→ **Work to be completed**
Nothing in the records may be left out or altered; reproduce them all exactly.

→ **Listed entries**
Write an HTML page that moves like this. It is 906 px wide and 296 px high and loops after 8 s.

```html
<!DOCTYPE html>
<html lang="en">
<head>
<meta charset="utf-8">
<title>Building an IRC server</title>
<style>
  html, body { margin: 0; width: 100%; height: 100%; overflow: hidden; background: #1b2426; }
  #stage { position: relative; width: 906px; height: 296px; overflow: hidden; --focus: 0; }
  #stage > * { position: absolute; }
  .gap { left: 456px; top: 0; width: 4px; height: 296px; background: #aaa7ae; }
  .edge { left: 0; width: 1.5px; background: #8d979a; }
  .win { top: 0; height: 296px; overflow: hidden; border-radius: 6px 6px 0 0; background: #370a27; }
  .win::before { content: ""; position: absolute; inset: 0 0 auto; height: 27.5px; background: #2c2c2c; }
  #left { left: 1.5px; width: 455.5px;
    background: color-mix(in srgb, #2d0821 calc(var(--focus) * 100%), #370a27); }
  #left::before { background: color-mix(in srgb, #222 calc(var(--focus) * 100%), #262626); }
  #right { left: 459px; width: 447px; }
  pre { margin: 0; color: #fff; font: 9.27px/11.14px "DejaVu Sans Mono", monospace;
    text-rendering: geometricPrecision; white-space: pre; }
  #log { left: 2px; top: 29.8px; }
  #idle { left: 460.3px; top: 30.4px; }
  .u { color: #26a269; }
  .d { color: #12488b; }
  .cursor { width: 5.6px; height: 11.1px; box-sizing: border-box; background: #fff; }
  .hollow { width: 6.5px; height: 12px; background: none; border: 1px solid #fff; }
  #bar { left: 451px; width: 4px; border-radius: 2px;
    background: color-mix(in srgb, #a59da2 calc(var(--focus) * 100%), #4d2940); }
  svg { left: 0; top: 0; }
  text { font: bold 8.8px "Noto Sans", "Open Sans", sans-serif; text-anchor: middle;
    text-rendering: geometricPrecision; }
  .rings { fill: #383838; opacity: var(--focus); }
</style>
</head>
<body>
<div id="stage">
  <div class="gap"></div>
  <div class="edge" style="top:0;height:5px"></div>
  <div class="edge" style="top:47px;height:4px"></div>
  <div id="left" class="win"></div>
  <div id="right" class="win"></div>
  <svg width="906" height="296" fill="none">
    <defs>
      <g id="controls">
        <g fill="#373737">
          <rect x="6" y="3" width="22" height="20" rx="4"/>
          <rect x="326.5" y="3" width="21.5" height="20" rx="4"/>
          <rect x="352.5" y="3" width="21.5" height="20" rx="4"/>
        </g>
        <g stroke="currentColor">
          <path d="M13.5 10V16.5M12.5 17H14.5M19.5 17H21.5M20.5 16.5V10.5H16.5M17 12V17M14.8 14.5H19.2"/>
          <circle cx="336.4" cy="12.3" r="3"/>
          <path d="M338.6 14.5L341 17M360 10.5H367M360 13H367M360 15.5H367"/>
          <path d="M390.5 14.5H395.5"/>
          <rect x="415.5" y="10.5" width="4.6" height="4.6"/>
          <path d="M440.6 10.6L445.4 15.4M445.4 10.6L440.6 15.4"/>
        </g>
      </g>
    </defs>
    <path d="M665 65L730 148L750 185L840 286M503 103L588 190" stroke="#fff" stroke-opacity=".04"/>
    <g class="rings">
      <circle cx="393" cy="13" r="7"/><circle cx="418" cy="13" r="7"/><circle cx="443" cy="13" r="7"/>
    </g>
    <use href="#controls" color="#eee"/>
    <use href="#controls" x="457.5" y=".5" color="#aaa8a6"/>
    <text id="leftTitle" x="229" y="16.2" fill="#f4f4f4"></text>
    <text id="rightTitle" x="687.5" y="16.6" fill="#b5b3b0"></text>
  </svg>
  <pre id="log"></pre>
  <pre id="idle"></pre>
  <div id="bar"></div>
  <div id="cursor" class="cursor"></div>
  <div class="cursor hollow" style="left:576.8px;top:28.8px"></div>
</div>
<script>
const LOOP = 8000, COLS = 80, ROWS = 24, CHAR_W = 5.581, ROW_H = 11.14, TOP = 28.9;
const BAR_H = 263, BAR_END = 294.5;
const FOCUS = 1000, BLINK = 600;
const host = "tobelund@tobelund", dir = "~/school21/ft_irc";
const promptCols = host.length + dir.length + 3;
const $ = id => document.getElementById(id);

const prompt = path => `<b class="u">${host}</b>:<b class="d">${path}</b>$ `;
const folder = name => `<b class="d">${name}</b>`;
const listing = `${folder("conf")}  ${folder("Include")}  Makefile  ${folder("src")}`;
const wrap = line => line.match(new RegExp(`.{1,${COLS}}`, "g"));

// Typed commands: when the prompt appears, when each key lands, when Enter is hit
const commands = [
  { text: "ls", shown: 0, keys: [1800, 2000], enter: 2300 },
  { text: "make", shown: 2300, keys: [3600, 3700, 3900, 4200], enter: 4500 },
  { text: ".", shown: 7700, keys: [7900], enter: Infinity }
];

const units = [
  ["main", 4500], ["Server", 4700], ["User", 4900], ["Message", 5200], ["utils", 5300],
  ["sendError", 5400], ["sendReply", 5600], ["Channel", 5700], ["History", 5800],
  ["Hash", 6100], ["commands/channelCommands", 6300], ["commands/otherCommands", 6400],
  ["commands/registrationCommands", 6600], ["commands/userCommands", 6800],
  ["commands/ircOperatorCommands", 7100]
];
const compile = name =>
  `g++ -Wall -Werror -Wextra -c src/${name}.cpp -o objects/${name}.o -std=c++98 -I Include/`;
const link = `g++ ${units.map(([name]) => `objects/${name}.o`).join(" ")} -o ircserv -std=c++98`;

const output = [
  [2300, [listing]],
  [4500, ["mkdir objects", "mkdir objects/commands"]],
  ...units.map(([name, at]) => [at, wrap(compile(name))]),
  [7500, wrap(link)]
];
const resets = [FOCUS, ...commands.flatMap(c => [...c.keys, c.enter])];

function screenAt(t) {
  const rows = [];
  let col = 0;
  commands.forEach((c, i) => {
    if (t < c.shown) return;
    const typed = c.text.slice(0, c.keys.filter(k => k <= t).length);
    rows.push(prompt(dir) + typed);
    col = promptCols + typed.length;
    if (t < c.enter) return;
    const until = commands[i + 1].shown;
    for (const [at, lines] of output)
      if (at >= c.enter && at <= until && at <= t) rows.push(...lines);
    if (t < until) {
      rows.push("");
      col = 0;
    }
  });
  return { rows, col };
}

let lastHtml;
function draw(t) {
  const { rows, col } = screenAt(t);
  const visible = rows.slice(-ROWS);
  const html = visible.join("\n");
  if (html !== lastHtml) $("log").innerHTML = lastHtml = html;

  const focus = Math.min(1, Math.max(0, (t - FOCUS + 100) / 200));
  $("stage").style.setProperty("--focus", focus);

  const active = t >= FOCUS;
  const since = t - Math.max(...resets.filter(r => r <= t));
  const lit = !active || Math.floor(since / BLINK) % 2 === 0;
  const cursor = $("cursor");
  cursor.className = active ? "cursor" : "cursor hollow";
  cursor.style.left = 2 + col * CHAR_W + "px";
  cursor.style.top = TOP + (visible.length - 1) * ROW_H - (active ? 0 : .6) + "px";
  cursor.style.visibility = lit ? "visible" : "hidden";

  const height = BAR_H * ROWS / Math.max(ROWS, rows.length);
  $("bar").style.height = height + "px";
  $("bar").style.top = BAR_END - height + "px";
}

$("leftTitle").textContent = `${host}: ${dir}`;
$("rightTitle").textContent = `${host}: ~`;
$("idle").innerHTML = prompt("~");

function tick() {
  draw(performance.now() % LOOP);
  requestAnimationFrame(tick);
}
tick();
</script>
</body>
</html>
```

→ **Output of the task**
Write an HTML page that moves like this. It is 906 px wide and 296 px high and loops after 8 s.

```html
<!DOCTYPE html>
<html lang="en">
<head>
<meta charset="utf-8">
<title>Building an IRC server</title>
<style>
  html, body { margin: 0; width: 100%; height: 100%; overflow: hidden; background: #1b2426; }
  #stage { position: relative; width: 906px; height: 296px; overflow: hidden; --focus: 0; }
  #stage > * { position: absolute; }
  .gap { left: 456px; top: 0; width: 4px; height: 296px; background: #aaa7ae; }
  .edge { left: 0; width: 1.5px; background: #8d979a; }
  .win { top: 0; height: 296px; overflow: hidden; border-radius: 6px 6px 0 0; background: #370a27; }
  .win::before { content: ""; position: absolute; inset: 0 0 auto; height: 27.5px; background: #2c2c2c; }
  #left { left: 1.5px; width: 455.5px;
    background: color-mix(in srgb, #2d0821 calc(var(--focus) * 100%), #370a27); }
  #left::before { background: color-mix(in srgb, #222 calc(var(--focus) * 100%), #262626); }
  #right { left: 459px; width: 447px; }
  pre { margin: 0; color: #fff; font: 9.27px/11.14px "DejaVu Sans Mono", monospace;
    text-rendering: geometricPrecision; white-space: pre; }
  #log { left: 2px; top: 29.8px; }
  #idle { left: 460.3px; top: 30.4px; }
  .u { color: #26a269; }
  .d { color: #12488b; }
  .cursor { width: 5.6px; height: 11.1px; box-sizing: border-box; background: #fff; }
  .hollow { width: 6.5px; height: 12px; background: none; border: 1px solid #fff; }
  #bar { left: 451px; width: 4px; border-radius: 2px;
    background: color-mix(in srgb, #a59da2 calc(var(--focus) * 100%), #4d2940); }
  svg { left: 0; top: 0; }
  text { font: bold 8.8px "Noto Sans", "Open Sans", sans-serif; text-anchor: middle;
    text-rendering: geometricPrecision; }
  .rings { fill: #383838; opacity: var(--focus); }
</style>
</head>
<body>
<div id="stage">
  <div class="gap"></div>
  <div class="edge" style="top:0;height:5px"></div>
  <div class="edge" style="top:47px;height:4px"></div>
  <div id="left" class="win"></div>
  <div id="right" class="win"></div>
  <svg width="906" height="296" fill="none">
    <defs>
      <g id="controls">
        <g fill="#373737">
          <rect x="6" y="3" width="22" height="20" rx="4"/>
          <rect x="326.5" y="3" width="21.5" height="20" rx="4"/>
          <rect x="352.5" y="3" width="21.5" height="20" rx="4"/>
        </g>
        <g stroke="currentColor">
          <path d="M13.5 10V16.5M12.5 17H14.5M19.5 17H21.5M20.5 16.5V10.5H16.5M17 12V17M14.8 14.5H19.2"/>
          <circle cx="336.4" cy="12.3" r="3"/>
          <path d="M338.6 14.5L341 17M360 10.5H367M360 13H367M360 15.5H367"/>
          <path d="M390.5 14.5H395.5"/>
          <rect x="415.5" y="10.5" width="4.6" height="4.6"/>
          <path d="M440.6 10.6L445.4 15.4M445.4 10.6L440.6 15.4"/>
        </g>
      </g>
    </defs>
    <path d="M665 65L730 148L750 185L840 286M503 103L588 190" stroke="#fff" stroke-opacity=".04"/>
    <g class="rings">
      <circle cx="393" cy="13" r="7"/><circle cx="418" cy="13" r="7"/><circle cx="443" cy="13" r="7"/>
    </g>
    <use href="#controls" color="#eee"/>
    <use href="#controls" x="457.5" y=".5" color="#aaa8a6"/>
    <text id="leftTitle" x="229" y="16.2" fill="#f4f4f4"></text>
    <text id="rightTitle" x="687.5" y="16.6" fill="#b5b3b0"></text>
  </svg>
  <pre id="log"></pre>
  <pre id="idle"></pre>
  <div id="bar"></div>
  <div id="cursor" class="cursor"></div>
  <div class="cursor hollow" style="left:576.8px;top:28.8px"></div>
</div>
<script>
const LOOP = 8000, COLS = 80, ROWS = 24, CHAR_W = 5.581, ROW_H = 11.14, TOP = 28.9;
const BAR_H = 263, BAR_END = 294.5;
const FOCUS = 1000, BLINK = 600;
const host = "tobelund@tobelund", dir = "~/school21/ft_irc";
const promptCols = host.length + dir.length + 3;
const $ = id => document.getElementById(id);

const prompt = path => `<b class="u">${host}</b>:<b class="d">${path}</b>$ `;
const folder = name => `<b class="d">${name}</b>`;
const listing = `${folder("conf")}  ${folder("Include")}  Makefile  ${folder("src")}`;
const wrap = line => line.match(new RegExp(`.{1,${COLS}}`, "g"));

// Typed commands: when the prompt appears, when each key lands, when Enter is hit
const commands = [
  { text: "ls", shown: 0, keys: [1800, 2000], enter: 2300 },
  { text: "make", shown: 2300, keys: [3600, 3700, 3900, 4200], enter: 4500 },
  { text: ".", shown: 7700, keys: [7900], enter: Infinity }
];

const units = [
  ["main", 4500], ["Server", 4700], ["User", 4900], ["Message", 5200], ["utils", 5300],
  ["sendError", 5400], ["sendReply", 5600], ["Channel", 5700], ["History", 5800],
  ["Hash", 6100], ["commands/channelCommands", 6300], ["commands/otherCommands", 6400],
  ["commands/registrationCommands", 6600], ["commands/userCommands", 6800],
  ["commands/ircOperatorCommands", 7100]
];
const compile = name =>
  `g++ -Wall -Werror -Wextra -c src/${name}.cpp -o objects/${name}.o -std=c++98 -I Include/`;
const link = `g++ ${units.map(([name]) => `objects/${name}.o`).join(" ")} -o ircserv -std=c++98`;

const output = [
  [2300, [listing]],
  [4500, ["mkdir objects", "mkdir objects/commands"]],
  ...units.map(([name, at]) => [at, wrap(compile(name))]),
  [7500, wrap(link)]
];
const resets = [FOCUS, ...commands.flatMap(c => [...c.keys, c.enter])];

function screenAt(t) {
  const rows = [];
  let col = 0;
  commands.forEach((c, i) => {
    if (t < c.shown) return;
    const typed = c.text.slice(0, c.keys.filter(k => k <= t).length);
    rows.push(prompt(dir) + typed);
    col = promptCols + typed.length;
    if (t < c.enter) return;
    const until = commands[i + 1].shown;
    for (const [at, lines] of output)
      if (at >= c.enter && at <= until && at <= t) rows.push(...lines);
    if (t < until) {
      rows.push("");
      col = 0;
    }
  });
  return { rows, col };
}

let lastHtml;
function draw(t) {
  const { rows, col } = screenAt(t);
  const visible = rows.slice(-ROWS);
  const html = visible.join("\n");
  if (html !== lastHtml) $("log").innerHTML = lastHtml = html;

  const focus = Math.min(1, Math.max(0, (t - FOCUS + 100) / 200));
  $("stage").style.setProperty("--focus", focus);

  const active = t >= FOCUS;
  const since = t - Math.max(...resets.filter(r => r <= t));
  const lit = !active || Math.floor(since / BLINK) % 2 === 0;
  const cursor = $("cursor");
  cursor.className = active ? "cursor" : "cursor hollow";
  cursor.style.left = 2 + col * CHAR_W + "px";
  cursor.style.top = TOP + (visible.length - 1) * ROW_H - (active ? 0 : .6) + "px";
  cursor.style.visibility = lit ? "visible" : "hidden";

  const height = BAR_H * ROWS / Math.max(ROWS, rows.length);
  $("bar").style.height = height + "px";
  $("bar").style.top = BAR_END - height + "px";
}

$("leftTitle").textContent = `${host}: ${dir}`;
$("rightTitle").textContent = `${host}: ~`;
$("idle").innerHTML = prompt("~");

function tick() {
  draw(performance.now() % LOOP);
  requestAnimationFrame(tick);
}
tick();
</script>
</body>
</html>
```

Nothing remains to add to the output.